--- THE DATA ---

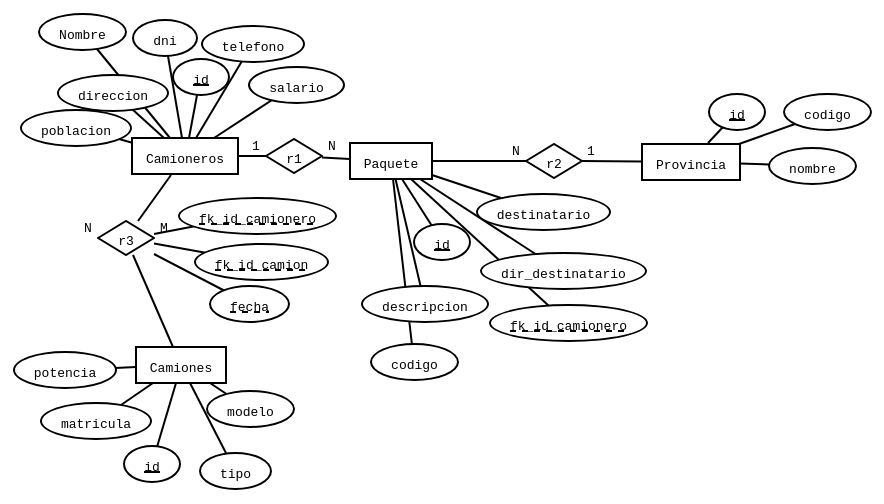
<!DOCTYPE html>
<html lang="es">
<head>
<meta charset="utf-8">
<title>Diagrama entidad-relación</title>
<style>
:root { --ink: #000; --paper: #fff; --stroke: 2px; }
* { box-sizing: border-box; }
html, body { margin: 0; overflow: hidden; background: var(--paper); }
.diagram {
  position: relative; width: 884px; height: 504px; overflow: hidden;
  background: var(--paper); color: var(--ink);
  font: 13px/15px "Liberation Mono", monospace;
}
.links { position: absolute; inset: 0; stroke: var(--ink); stroke-width: 2; }
.node {
  position: absolute; left: var(--x); top: var(--y); width: var(--w); height: 38px;
  display: flex; align-items: center; justify-content: center;
  padding-top: 7px; white-space: nowrap;
}
.entity, .attribute { border: var(--stroke) solid var(--ink); background: var(--paper); }
.attribute { border-radius: 50%; }
.relationship { --w: 58px; height: 36px; }
.relationship svg {
  position: absolute; inset: 0; fill: var(--paper); stroke: var(--ink); stroke-width: 2;
}
.relationship span { position: relative; }
.key, .partial-key { position: relative; }
.key::after, .partial-key::after {
  content: ""; position: absolute; left: 0; right: 0; top: 11px; height: 2px;
}
.key::after { background: var(--ink); }
.partial-key::after {
  background: repeating-linear-gradient(90deg, var(--ink) 0 6px, transparent 6px 12px);
}
.cardinality { position: absolute; left: var(--x); top: var(--y); }
</style>
</head>
<body>
<main class="diagram">
  <svg class="links" width="884" height="504" aria-hidden="true">
    <defs><polygon id="diamond" points="1,18 29,1 57,18 29,35"/></defs>
    <g id="camioneros-links">
      <line x1="97" y1="49" x2="170" y2="138"/>
      <line x1="168" y1="56" x2="182" y2="138"/>
      <line x1="242" y1="61" x2="196" y2="138"/>
      <line x1="197" y1="95" x2="189" y2="138"/>
      <line x1="272" y1="100" x2="214" y2="138"/>
      <line x1="132" y1="109" x2="164" y2="138"/>
      <line x1="119" y1="139" x2="133" y2="143"/>
      <line x1="238" y1="156" x2="267" y2="156"/>
      <line x1="171" y1="175" x2="138" y2="221"/>
    </g>
    <g id="r3-links">
      <line x1="154" y1="234" x2="196" y2="226"/>
      <line x1="154" y1="243.5" x2="207" y2="253"/>
      <line x1="154" y1="254" x2="225" y2="291"/>
      <line x1="133" y1="255" x2="173" y2="347"/>
    </g>
    <g id="camiones-links">
      <line x1="115" y1="368" x2="136" y2="367"/>
      <line x1="153" y1="383" x2="121" y2="405"/>
      <line x1="176" y1="383" x2="157" y2="447"/>
      <line x1="190" y1="383" x2="227" y2="455"/>
      <line x1="210" y1="383" x2="228" y2="395"/>
    </g>
    <g id="paquete-links">
      <line x1="322" y1="157.5" x2="350" y2="159"/>
      <line x1="432" y1="161" x2="527" y2="161"/>
      <line x1="432" y1="175" x2="501" y2="198"/>
      <line x1="402" y1="179" x2="432" y2="226"/>
      <line x1="420" y1="179" x2="537" y2="255"/>
      <line x1="411" y1="179" x2="549" y2="306"/>
      <line x1="395.5" y1="179" x2="421" y2="288"/>
      <line x1="393" y1="179" x2="412" y2="345"/>
    </g>
    <g id="provincia-links">
      <line x1="581" y1="161" x2="642" y2="161.5"/>
      <line x1="708" y1="143" x2="723" y2="127"/>
      <line x1="739" y1="144" x2="795" y2="124"/>
      <line x1="739" y1="163.5" x2="770" y2="164.5"/>
    </g>
  </svg>

  <!-- Camioneros -->
  <div class="node attribute" style="--x:38px;--y:13px;--w:89px">Nombre</div>
  <div class="node attribute" style="--x:132px;--y:19px;--w:66px">dni</div>
  <div class="node attribute" style="--x:201px;--y:25px;--w:104px">telefono</div>
  <div class="node attribute" style="--x:172px;--y:58px;--w:58px"><span class="key">id</span></div>
  <div class="node attribute" style="--x:248px;--y:66px;--w:97px">salario</div>
  <div class="node attribute" style="--x:20px;--y:109px;--w:112px">poblacion</div>
  <div class="node attribute" style="--x:57px;--y:74px;--w:112px">direccion</div>
  <div class="node entity" style="--x:131px;--y:137px;--w:108px">Camioneros</div>

  <!-- Camiones -->
  <div class="node attribute" style="--x:13px;--y:351px;--w:104px">potencia</div>
  <div class="node attribute" style="--x:40px;--y:402px;--w:112px">matricula</div>
  <div class="node attribute" style="--x:123px;--y:445px;--w:58px"><span class="key">id</span></div>
  <div class="node attribute" style="--x:199px;--y:452px;--w:73px">tipo</div>
  <div class="node attribute" style="--x:206px;--y:390px;--w:89px">modelo</div>
  <div class="node entity" style="--x:135px;--y:346px;--w:92px">Camiones</div>

  <!-- Paquete -->
  <div class="node attribute" style="--x:476px;--y:193px;--w:135px">destinatario</div>
  <div class="node attribute" style="--x:413px;--y:223px;--w:58px"><span class="key">id</span></div>
  <div class="node attribute" style="--x:480px;--y:252px;--w:167px">dir_destinatario</div>
  <div class="node attribute" style="--x:361px;--y:285px;--w:128px">descripcion</div>
  <div class="node attribute" style="--x:489px;--y:304px;--w:159px"><span class="partial-key">fk_id_camionero</span></div>
  <div class="node attribute" style="--x:370px;--y:343px;--w:89px">codigo</div>
  <div class="node entity" style="--x:349px;--y:142px;--w:84px">Paquete</div>

  <!-- Provincia -->
  <div class="node attribute" style="--x:708px;--y:93px;--w:58px"><span class="key">id</span></div>
  <div class="node attribute" style="--x:783px;--y:93px;--w:89px">codigo</div>
  <div class="node attribute" style="--x:768px;--y:147px;--w:89px">nombre</div>
  <div class="node entity" style="--x:641px;--y:143px;--w:100px">Provincia</div>

  <!-- Relaciones -->
  <div class="node relationship" style="--x:265px;--y:138px"><svg width="58" height="36" aria-hidden="true"><use href="#diamond"/></svg><span>r1</span></div>
  <div class="node relationship" style="--x:525px;--y:143px"><svg width="58" height="36" aria-hidden="true"><use href="#diamond"/></svg><span>r2</span></div>
  <div class="node relationship" style="--x:97px;--y:220px"><svg width="58" height="36" aria-hidden="true"><use href="#diamond"/></svg><span>r3</span></div>
  <div class="node attribute" style="--x:178px;--y:197px;--w:159px"><span class="partial-key">fk_id_camionero</span></div>
  <div class="node attribute" style="--x:194px;--y:243px;--w:135px"><span class="partial-key">fk_id_camion</span></div>
  <div class="node attribute" style="--x:209px;--y:285px;--w:81px"><span class="partial-key">fecha</span></div>

  <!-- Cardinalidades -->
  <span class="cardinality" style="--x:252px;--y:139px">1</span>
  <span class="cardinality" style="--x:328px;--y:139px">N</span>
  <span class="cardinality" style="--x:512px;--y:144px">N</span>
  <span class="cardinality" style="--x:587px;--y:144px">1</span>
  <span class="cardinality" style="--x:84px;--y:221px">N</span>
  <span class="cardinality" style="--x:160px;--y:221px">M</span>
</main>
</body>
</html>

---

● EXERCISE OBJECTIVE
Quote the records above in full, dropping each picture.

● WRITTEN SOLUTION
<!DOCTYPE html>
<html lang="es">
<head>
<meta charset="utf-8">
<title>Diagrama entidad-relación</title>
<style>
:root { --ink: #000; --paper: #fff; --stroke: 2px; }
* { box-sizing: border-box; }
html, body { margin: 0; overflow: hidden; background: var(--paper); }
.diagram {
  position: relative; width: 884px; height: 504px; overflow: hidden;
  background: var(--paper); color: var(--ink);
  font: 13px/15px "Liberation Mono", monospace;
}
.links { position: absolute; inset: 0; stroke: var(--ink); stroke-width: 2; }
.node {
  position: absolute; left: var(--x); top: var(--y); width: var(--w); height: 38px;
  display: flex; align-items: center; justify-content: center;
  padding-top: 7px; white-space: nowrap;
}
.entity, .attribute { border: var(--stroke) solid var(--ink); background: var(--paper); }
.attribute { border-radius: 50%; }
.relationship { --w: 58px; height: 36px; }
.relationship svg {
  position: absolute; inset: 0; fill: var(--paper); stroke: var(--ink); stroke-width: 2;
}
.relationship span { position: relative; }
.key, .partial-key { position: relative; }
.key::after, .partial-key::after {
  content: ""; position: absolute; left: 0; right: 0; top: 11px; height: 2px;
}
.key::after { background: var(--ink); }
.partial-key::after {
  background: repeating-linear-gradient(90deg, var(--ink) 0 6px, transparent 6px 12px);
}
.cardinality { position: absolute; left: var(--x); top: var(--y); }
</style>
</head>
<body>
<main class="diagram">
  <svg class="links" width="884" height="504" aria-hidden="true">
    <defs><polygon id="diamond" points="1,18 29,1 57,18 29,35"/></defs>
    <g id="camioneros-links">
      <line x1="97" y1="49" x2="170" y2="138"/>
      <line x1="168" y1="56" x2="182" y2="138"/>
      <line x1="242" y1="61" x2="196" y2="138"/>
      <line x1="197" y1="95" x2="189" y2="138"/>
      <line x1="272" y1="100" x2="214" y2="138"/>
      <line x1="132" y1="109" x2="164" y2="138"/>
      <line x1="119" y1="139" x2="133" y2="143"/>
      <line x1="238" y1="156" x2="267" y2="156"/>
      <line x1="171" y1="175" x2="138" y2="221"/>
    </g>
    <g id="r3-links">
      <line x1="154" y1="234" x2="196" y2="226"/>
      <line x1="154" y1="243.5" x2="207" y2="253"/>
      <line x1="154" y1="254" x2="225" y2="291"/>
      <line x1="133" y1="255" x2="173" y2="347"/>
    </g>
    <g id="camiones-links">
      <line x1="115" y1="368" x2="136" y2="367"/>
      <line x1="153" y1="383" x2="121" y2="405"/>
      <line x1="176" y1="383" x2="157" y2="447"/>
      <line x1="190" y1="383" x2="227" y2="455"/>
      <line x1="210" y1="383" x2="228" y2="395"/>
    </g>
    <g id="paquete-links">
      <line x1="322" y1="157.5" x2="350" y2="159"/>
      <line x1="432" y1="161" x2="527" y2="161"/>
      <line x1="432" y1="175" x2="501" y2="198"/>
      <line x1="402" y1="179" x2="432" y2="226"/>
      <line x1="420" y1="179" x2="537" y2="255"/>
      <line x1="411" y1="179" x2="549" y2="306"/>
      <line x1="395.5" y1="179" x2="421" y2="288"/>
      <line x1="393" y1="179" x2="412" y2="345"/>
    </g>
    <g id="provincia-links">
      <line x1="581" y1="161" x2="642" y2="161.5"/>
      <line x1="708" y1="143" x2="723" y2="127"/>
      <line x1="739" y1="144" x2="795" y2="124"/>
      <line x1="739" y1="163.5" x2="770" y2="164.5"/>
    </g>
  </svg>

  <!-- Camioneros -->
  <div class="node attribute" style="--x:38px;--y:13px;--w:89px">Nombre</div>
  <div class="node attribute" style="--x:132px;--y:19px;--w:66px">dni</div>
  <div class="node attribute" style="--x:201px;--y:25px;--w:104px">telefono</div>
  <div class="node attribute" style="--x:172px;--y:58px;--w:58px"><span class="key">id</span></div>
  <div class="node attribute" style="--x:248px;--y:66px;--w:97px">salario</div>
  <div class="node attribute" style="--x:20px;--y:109px;--w:112px">poblacion</div>
  <div class="node attribute" style="--x:57px;--y:74px;--w:112px">direccion</div>
  <div class="node entity" style="--x:131px;--y:137px;--w:108px">Camioneros</div>

  <!-- Camiones -->
  <div class="node attribute" style="--x:13px;--y:351px;--w:104px">potencia</div>
  <div class="node attribute" style="--x:40px;--y:402px;--w:112px">matricula</div>
  <div class="node attribute" style="--x:123px;--y:445px;--w:58px"><span class="key">id</span></div>
  <div class="node attribute" style="--x:199px;--y:452px;--w:73px">tipo</div>
  <div class="node attribute" style="--x:206px;--y:390px;--w:89px">modelo</div>
  <div class="node entity" style="--x:135px;--y:346px;--w:92px">Camiones</div>

  <!-- Paquete -->
  <div class="node attribute" style="--x:476px;--y:193px;--w:135px">destinatario</div>
  <div class="node attribute" style="--x:413px;--y:223px;--w:58px"><span class="key">id</span></div>
  <div class="node attribute" style="--x:480px;--y:252px;--w:167px">dir_destinatario</div>
  <div class="node attribute" style="--x:361px;--y:285px;--w:128px">descripcion</div>
  <div class="node attribute" style="--x:489px;--y:304px;--w:159px"><span class="partial-key">fk_id_camionero</span></div>
  <div class="node attribute" style="--x:370px;--y:343px;--w:89px">codigo</div>
  <div class="node entity" style="--x:349px;--y:142px;--w:84px">Paquete</div>

  <!-- Provincia -->
  <div class="node attribute" style="--x:708px;--y:93px;--w:58px"><span class="key">id</span></div>
  <div class="node attribute" style="--x:783px;--y:93px;--w:89px">codigo</div>
  <div class="node attribute" style="--x:768px;--y:147px;--w:89px">nombre</div>
  <div class="node entity" style="--x:641px;--y:143px;--w:100px">Provincia</div>

  <!-- Relaciones -->
  <div class="node relationship" style="--x:265px;--y:138px"><svg width="58" height="36" aria-hidden="true"><use href="#diamond"/></svg><span>r1</span></div>
  <div class="node relationship" style="--x:525px;--y:143px"><svg width="58" height="36" aria-hidden="true"><use href="#diamond"/></svg><span>r2</span></div>
  <div class="node relationship" style="--x:97px;--y:220px"><svg width="58" height="36" aria-hidden="true"><use href="#diamond"/></svg><span>r3</span></div>
  <div class="node attribute" style="--x:178px;--y:197px;--w:159px"><span class="partial-key">fk_id_camionero</span></div>
  <div class="node attribute" style="--x:194px;--y:243px;--w:135px"><span class="partial-key">fk_id_camion</span></div>
  <div class="node attribute" style="--x:209px;--y:285px;--w:81px"><span class="partial-key">fecha</span></div>

  <!-- Cardinalidades -->
  <span class="cardinality" style="--x:252px;--y:139px">1</span>
  <span class="cardinality" style="--x:328px;--y:139px">N</span>
  <span class="cardinality" style="--x:512px;--y:144px">N</span>
  <span class="cardinality" style="--x:587px;--y:144px">1</span>
  <span class="cardinality" style="--x:84px;--y:221px">N</span>
  <span class="cardinality" style="--x:160px;--y:221px">M</span>
</main>
</body>
</html>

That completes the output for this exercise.